College gives students a vast array of educational experiences, but not just textbook education. The most important things I have learned while in college, aside from educational knowledge, include the ability to prioritize, whether it be completing homework in a more timely fashion, or prioritizing family issues above attending class.
I have also affirmed my deeply-held belief that communication is the key to any successful relationship, friendship, acquaintanceship, or interaction with another person. Keeping in touch about personal events and circumstances is important to succeed in school, and outside of school, too - it is respectful, and prevents miscommunication.
College has also taught me that the ability to meet others and make long lasting friendships surrounds me on a daily basis - in class, at work, on campus, or anywhere - being friendly is very important. Compassion is the key to successfully understanding other people and working through differences.
Over all I believe the biggest lesson that the college thought me besides the academic expertise is the value of human relationships, trusts, collaborations, working together, working in a diversified domain, trying to work one's way to the top by managing all the resources and removing all the impediments.
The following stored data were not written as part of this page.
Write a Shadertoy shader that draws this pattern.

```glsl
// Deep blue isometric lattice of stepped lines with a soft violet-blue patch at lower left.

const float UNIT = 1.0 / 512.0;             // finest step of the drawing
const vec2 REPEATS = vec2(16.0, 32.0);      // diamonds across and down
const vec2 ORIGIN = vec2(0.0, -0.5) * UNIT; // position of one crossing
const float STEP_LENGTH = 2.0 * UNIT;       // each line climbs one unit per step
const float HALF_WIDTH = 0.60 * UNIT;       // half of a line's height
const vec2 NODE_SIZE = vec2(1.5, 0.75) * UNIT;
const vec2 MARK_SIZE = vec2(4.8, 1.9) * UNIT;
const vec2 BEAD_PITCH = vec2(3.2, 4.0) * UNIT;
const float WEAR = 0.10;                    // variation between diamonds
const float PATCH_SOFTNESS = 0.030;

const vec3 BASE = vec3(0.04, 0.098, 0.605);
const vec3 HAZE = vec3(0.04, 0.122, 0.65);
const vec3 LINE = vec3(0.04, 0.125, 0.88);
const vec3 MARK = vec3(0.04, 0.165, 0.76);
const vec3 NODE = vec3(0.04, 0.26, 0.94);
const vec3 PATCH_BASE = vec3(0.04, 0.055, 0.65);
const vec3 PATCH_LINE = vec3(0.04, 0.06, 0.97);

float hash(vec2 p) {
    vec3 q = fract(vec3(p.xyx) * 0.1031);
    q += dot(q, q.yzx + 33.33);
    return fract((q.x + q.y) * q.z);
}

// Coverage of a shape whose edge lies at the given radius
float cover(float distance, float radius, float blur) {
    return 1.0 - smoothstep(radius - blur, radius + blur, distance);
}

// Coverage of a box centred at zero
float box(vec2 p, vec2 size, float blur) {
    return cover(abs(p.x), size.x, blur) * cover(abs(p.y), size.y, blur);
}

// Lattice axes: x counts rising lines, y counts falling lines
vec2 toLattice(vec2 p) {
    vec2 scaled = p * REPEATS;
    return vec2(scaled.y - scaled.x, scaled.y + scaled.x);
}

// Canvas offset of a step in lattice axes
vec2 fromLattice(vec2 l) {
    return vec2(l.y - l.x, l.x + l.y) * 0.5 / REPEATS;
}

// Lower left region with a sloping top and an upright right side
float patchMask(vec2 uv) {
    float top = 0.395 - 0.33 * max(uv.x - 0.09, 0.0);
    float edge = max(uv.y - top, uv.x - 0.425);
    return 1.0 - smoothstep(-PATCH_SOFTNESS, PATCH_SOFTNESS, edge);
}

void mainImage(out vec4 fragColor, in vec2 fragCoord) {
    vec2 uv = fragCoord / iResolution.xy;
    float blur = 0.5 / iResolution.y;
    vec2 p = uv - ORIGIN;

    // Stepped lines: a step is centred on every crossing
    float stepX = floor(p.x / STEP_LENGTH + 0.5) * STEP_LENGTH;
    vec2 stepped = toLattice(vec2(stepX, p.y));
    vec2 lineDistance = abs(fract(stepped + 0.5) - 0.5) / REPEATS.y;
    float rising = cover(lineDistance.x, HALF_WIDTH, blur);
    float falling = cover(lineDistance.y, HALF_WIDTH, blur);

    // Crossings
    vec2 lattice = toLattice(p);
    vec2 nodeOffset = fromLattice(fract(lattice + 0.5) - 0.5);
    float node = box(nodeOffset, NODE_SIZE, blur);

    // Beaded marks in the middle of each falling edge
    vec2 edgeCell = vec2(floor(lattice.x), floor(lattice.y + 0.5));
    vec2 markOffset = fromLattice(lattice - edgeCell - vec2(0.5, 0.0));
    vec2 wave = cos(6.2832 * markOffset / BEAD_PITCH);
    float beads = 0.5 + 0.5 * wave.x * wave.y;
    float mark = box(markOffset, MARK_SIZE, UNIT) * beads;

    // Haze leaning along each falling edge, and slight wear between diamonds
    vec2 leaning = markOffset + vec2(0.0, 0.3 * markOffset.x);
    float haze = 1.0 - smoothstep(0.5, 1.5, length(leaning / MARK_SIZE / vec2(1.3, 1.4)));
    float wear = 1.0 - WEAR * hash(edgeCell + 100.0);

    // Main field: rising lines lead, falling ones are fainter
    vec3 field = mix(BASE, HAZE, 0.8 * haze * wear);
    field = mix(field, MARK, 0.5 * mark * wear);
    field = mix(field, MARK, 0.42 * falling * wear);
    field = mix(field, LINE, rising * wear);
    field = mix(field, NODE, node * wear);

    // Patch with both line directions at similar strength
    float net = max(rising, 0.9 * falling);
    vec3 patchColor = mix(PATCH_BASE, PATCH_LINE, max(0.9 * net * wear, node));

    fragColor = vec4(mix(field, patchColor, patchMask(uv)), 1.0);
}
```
I have learned this in college by working on group projects, living with four other roommates and working on student groups such as the Student Government Association.
When I first left for college it opened up a plethora of opportunities for me to experience as I embark upon the journey to adulthood. I always thought what better way to prepare for the "real world" than getting involved in campus activities? People becoming a part of their local community I believe is extremely beneficial for many reasons. For starters, it helped me learn and grow in a diverse setting where you can venture out and explore new avenues in a "safe" environment.